“They are endeavouring to establish what opportunities exist for young people and how more opportunities can be created whether in a working or educational environment.

“The very last thing young people want to do is hang around doing nothing. Incidentally most young people out of work in my constituency still reside with their parents.

“Let me explain why I believe the Prime Minister is absolutely clueless on this subject.

“The facts are that youth unemployment is at a record high with over one million 16-24 year olds unemployed in Britain.

“Here in my constituency of Coatbridge, Chryston and Bellshill there are 940 young people out of work or full-time education.

“Looking at the wider communities of North Lanarkshire the figure of unemployed young people is a staggering 3,705.

“This level of young unemployment is at crisis proportion. There is no simple quick fix solution to youth unemployment.

“Successfully tackling this problem will take time and financial resources and a great deal of co-ordinated partnership working.

“All the research on youth unemployment demonstrates the scarring impact that long periods of unemployment can have on young people’s future lives. “It is also important to draw on the evidence of what works in terms of supporting young people who are struggling to find employment.”

He added: “Because of the rising unemployed among young people I am currently working with Conforti Institute Youth Group.

“In recent weeks I have contacted various public agencies to establish what policies and practical solutions are already in place that can actually help young people.

“Moreover I also want to learn of their impending plans to tackle the scourge of youth unemployment.

“We don’t need a stick to beat young people; after all, it is not their fault that youth unemployment is so high.

“We don’t need a weekend headline of the Prime Minister sounding hawkish about slashing benefits of young people who are unemployed. “All of which is designed to arrest the decline in his personal popularity. What we need is a mature approach towards finding solutions.

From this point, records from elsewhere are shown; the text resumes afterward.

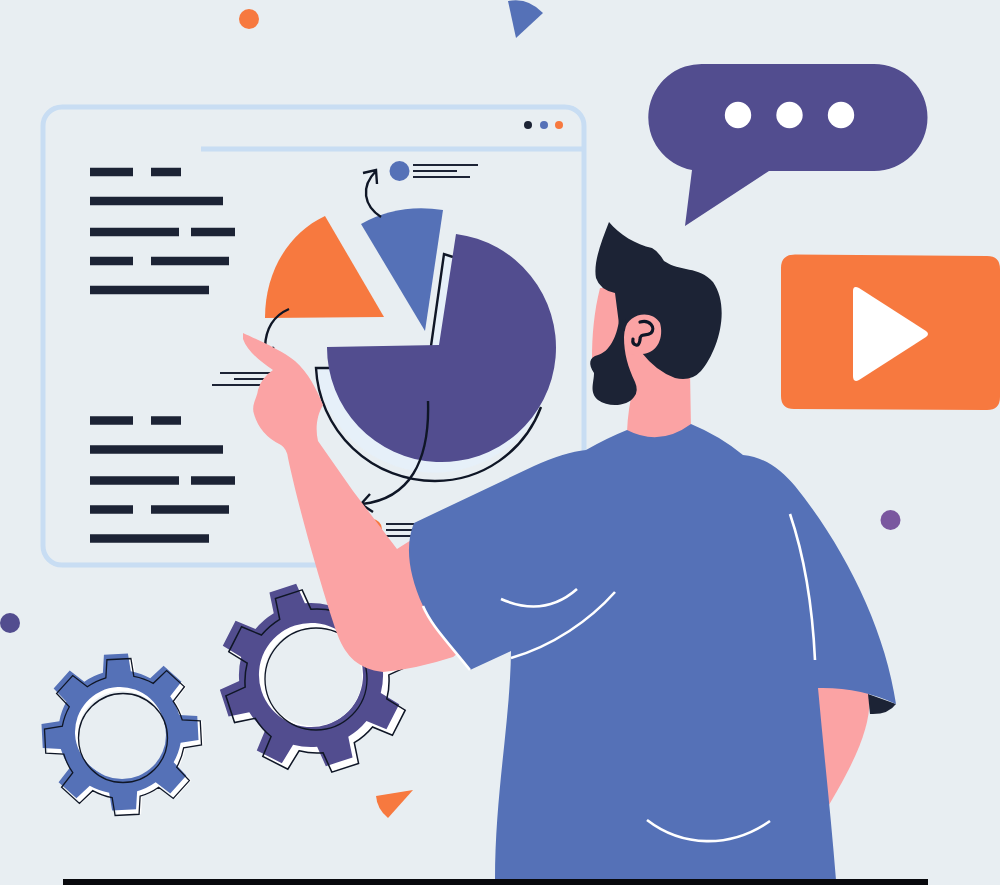
<!DOCTYPE html>
<html lang="en">
<head>
<meta charset="utf-8">
<title>Data presentation illustration</title>
<style>
:root {
  --paper: #e8eef2;
  --sky: #c8ddf3;
  --tint: #e6f0f9;
  --blue: #5571b7;
  --purple: #524d8f;
  --violet: #7a579f;
  --orange: #f7793f;
  --ink: #1c2335;
  --line: #0f1626;
  --skin: #fba3a4;
  --white: #fff;
}
html, body { margin: 0; height: 100%; overflow: hidden; background: var(--paper); }
svg { display: block; width: 1000px; height: 885px; }
.blue { fill: var(--blue); }
.purple { fill: var(--purple); }
.orange { fill: var(--orange); }
.ink { fill: var(--ink); }
.skin { fill: var(--skin); }
.white { fill: var(--white); }
.stroke { fill: none; stroke: var(--line); stroke-width: 2.4; }
.thin { fill: none; stroke: var(--line); stroke-width: 1.3; vector-effect: non-scaling-stroke; }
.fold { fill: none; stroke: var(--white); stroke-width: 2.6; }
.frame { fill: none; stroke: var(--sky); stroke-width: 5; }
.text-bars { fill: none; stroke: var(--ink); stroke-width: 8.4; }
.label-lines { fill: none; stroke: var(--ink); stroke-width: 2.2; }
</style>
</head>
<body>
<svg viewBox="0 0 1000 885" role="img" aria-label="A man points at a pie chart in a browser window, surrounded by gears, a speech bubble and a video tile">
  <defs>
    <path id="gear-rim" d="M-14-60L-12-78H12L14-60A62 62 0 0 1 33-52L47-64 64-47 52-33A62 62 0 0 1 60-14L78-12V12L60 14A62 62 0 0 1 52 33L64 47 47 64 33 52A62 62 0 0 1 14 60L12 78H-12L-14 60A62 62 0 0 1-33 52L-47 64-64 47-52 33A62 62 0 0 1-60 14L-78 12V-12L-60-14A62 62 0 0 1-52-33L-64-47-47-64-33-52A62 62 0 0 1-14-60Z"/>
    <path id="text-block" d="M90 172H133M151 172H181M90 201H223M90 232H179M191 232H235M90 261H133M151 261H229M90 290H209"/>
  </defs>

  <rect width="1000" height="885" fill="var(--paper)"/>

  <g id="confetti">
    <circle class="orange" cx="249" cy="19" r="10"/>
    <path class="blue" d="M508 1Q528-3 543 13L516 38Z"/>
    <circle cx="890.500" cy="520" r="10" fill="var(--violet)"/>
    <circle class="purple" cx="10" cy="623" r="10"/>
    <path class="orange" d="M376 796L413 790 388 818Q377 809 376 796Z"/>
  </g>

  <g id="browser-window">
    <rect class="frame" x="43" y="107" width="541" height="458" rx="19"/>
    <path class="frame" d="M201 149H584"/>
    <circle class="ink" cx="528" cy="125" r="4"/>
    <circle class="blue" cx="544" cy="125" r="4"/>
    <circle class="orange" cx="559" cy="125" r="4"/>
    <use href="#text-block" class="text-bars"/>
    <use href="#text-block" class="text-bars" y="248.500"/>
  </g>

  <g id="pie-chart">
    <path d="M328 368H316A119 119 0 0 0 540 408L439 346Z" fill="var(--tint)"/>
    <path class="stroke" d="M329 368H316A119 119 0 0 0 435 481C482 481 524 452 541 407"/>
    <path d="M452 257L444 254 431 346H440Z" fill="var(--tint)"/>
    <path class="stroke" d="M453 257L444 254 431 346"/>
    <path class="purple" d="M439 345L456 234A114.500 114.500 0 1 1 327 347Z"/>
    <path class="blue" d="M425 331L361 224Q398 203 443 210Z"/>
    <path class="orange" d="M384 317L325 216C289 233 265 271 265 318Z"/>

    <path class="stroke" d="M381 217C364 206 360 187 376 171M363 173L376 170 377 184"/>
    <circle class="blue" cx="399.500" cy="171" r="10"/>
    <path class="label-lines" d="M413 165H478M413 171H457M413 177H470"/>

    <path class="stroke" d="M289 309Q266 319 265 347"/>
    <circle class="ink" cx="273" cy="348" r="1.500"/>
    <path class="label-lines" d="M220 373H277M234 379H277M212 385H277"/>

    <path class="stroke" d="M428 401C430 462 409 499 362 504M370 494L361 504 373 512"/>
    <circle class="orange" cx="372" cy="529" r="10"/>
    <path class="label-lines" d="M386 524H430M386 530H430M386 536H430"/>
  </g>

  <g id="gears">
    <g transform="translate(125 737) rotate(-3)">
      <use href="#gear-rim" class="white"/>
    </g>
    <g transform="translate(120 732) rotate(-3)">
      <use href="#gear-rim" class="blue"/>
      <circle r="45" class="white"/>
    </g>
    <circle cx="122" cy="735" r="44" fill="var(--paper)"/>
    <g transform="translate(123 737) rotate(-3)">
      <use href="#gear-rim" class="thin"/>
    </g>
    <circle class="thin" cx="123" cy="738" r="44.500"/>

    <g transform="translate(317 680) rotate(-18) scale(1.170)">
      <use href="#gear-rim" class="white"/>
    </g>
    <g transform="translate(311 675) rotate(-18) scale(1.170)">
      <use href="#gear-rim" class="purple"/>
      <circle r="44.500" class="white"/>
    </g>
    <circle cx="313" cy="677" r="49" fill="var(--paper)"/>
    <g transform="translate(317 681) rotate(-18) scale(1.170)">
      <use href="#gear-rim" class="thin"/>
    </g>
    <circle class="thin" cx="316" cy="679" r="51"/>
  </g>

  <g id="speech-bubble">
    <path class="purple" d="M705 64H874A53.500 53.500 0 0 1 874 171H769L685 226 692 170A53.500 53.500 0 0 1 705 64Z"/>
    <circle class="white" cx="738" cy="115" r="13.200"/>
    <circle class="white" cx="789.500" cy="115" r="13.200"/>
    <circle class="white" cx="841" cy="115" r="13.200"/>
  </g>

  <g id="video-tile">
    <path class="orange" d="M795 254.500L987 256Q1000 256 1000 269V397Q1000 410 987 410L794 409Q781 409 781 396V268Q781 254.500 795 254.500Z"/>
    <path class="white" d="M853 291Q853 285 859 288L926 331Q930 334 926 337L859 380Q853 383 853 376Z"/>
  </g>

  <g id="presenter">
    <g id="pointing-arm">
      <path class="skin" d="M243 333C258 340 281 350 295 361C308 372 317 390 323 405C317 415 315 428 318 441L353 491L397 549L430 528L462 650L453 657Q416 669 383 672C358 669 346 656 338 636C327 606 300 515 288 458Q287 449 281 445Q260 435 254 414C251 405 257 398 258 390Q261 378 273 370C260 361 247 351 243 339Z"/>
    </g>

    <g id="resting-arm">
      <path class="skin" d="M814 680L868 688C874 714 862 751 827 808Z"/>
      <path class="ink" d="M868 694L896 704Q888 715 870 714Z"/>
    </g>

    <g id="head">
      <path class="skin" d="M600 288C594 312 592 335 592 360L622 378 634 385Q628 407 627 432Q660 447 691 430L690 370 665 315 619 288Z"/>
      <path class="ink" d="M609 222C619 234 636 245 652 248Q658 251 664 261C680 272 699 266 713 282C731 308 718 351 701 371Q691 382 675 378Q656 371 642 353L619 324 615 293Q600 290 596 278C593 262 602 240 609 222Z"/>
      <path class="ink" d="M619 320C617 337 609 352 598 355C589 357 588 364 594 373C594 383 589 392 598 400C609 408 628 406 634 397Q639 391 635 382C628 367 624 354 624 337L626 318Z"/>
      <path class="skin" d="M625 330C627 314 651 308 660 323C664 337 658 353 642 354L627 355Q624 342 625 330Z"/>
      <path class="stroke" stroke-linecap="round" style="stroke-width:3.200" d="M640 322C650 319 656 328 651 333C646 337 640 332 640 340Q639 346 636 345Q632 344 633 339"/>
    </g>

    <g id="shirt">
      <path class="blue" d="M627 430Q660 447 691 424Q720 436 743 455C766 457 782 471 795 486C845 548 885 629 896 704Q860 687 818 688C824 754 831 817 836 880H495C495 793 510 724 511 651L470 670C446 640 431 624 423 606C408 573 405 545 414 523L534 466Q565 452 586 450Q607 438 627 430Z"/>
      <path class="fold" d="M501 599Q544 618 577 589"/>
      <path class="fold" d="M511 658C553 646 590 620 615 592"/>
      <path class="fold" d="M423 606C431 625 446 640 470 670"/>
      <path class="fold" d="M790 514Q811 576 815 660"/>
      <path class="fold" d="M647 820C682 847 730 849 770 821"/>
    </g>
  </g>

  <rect id="ground-line" x="63" y="879" width="865" height="6" fill="#08090d"/>
</svg>
</body>
</html>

“We need all our public agencies and the private sector to work together to create real and lasting opportunities so that young people can take their rightful place in employment and contribute positively to the economy.

“That is what young people want too.”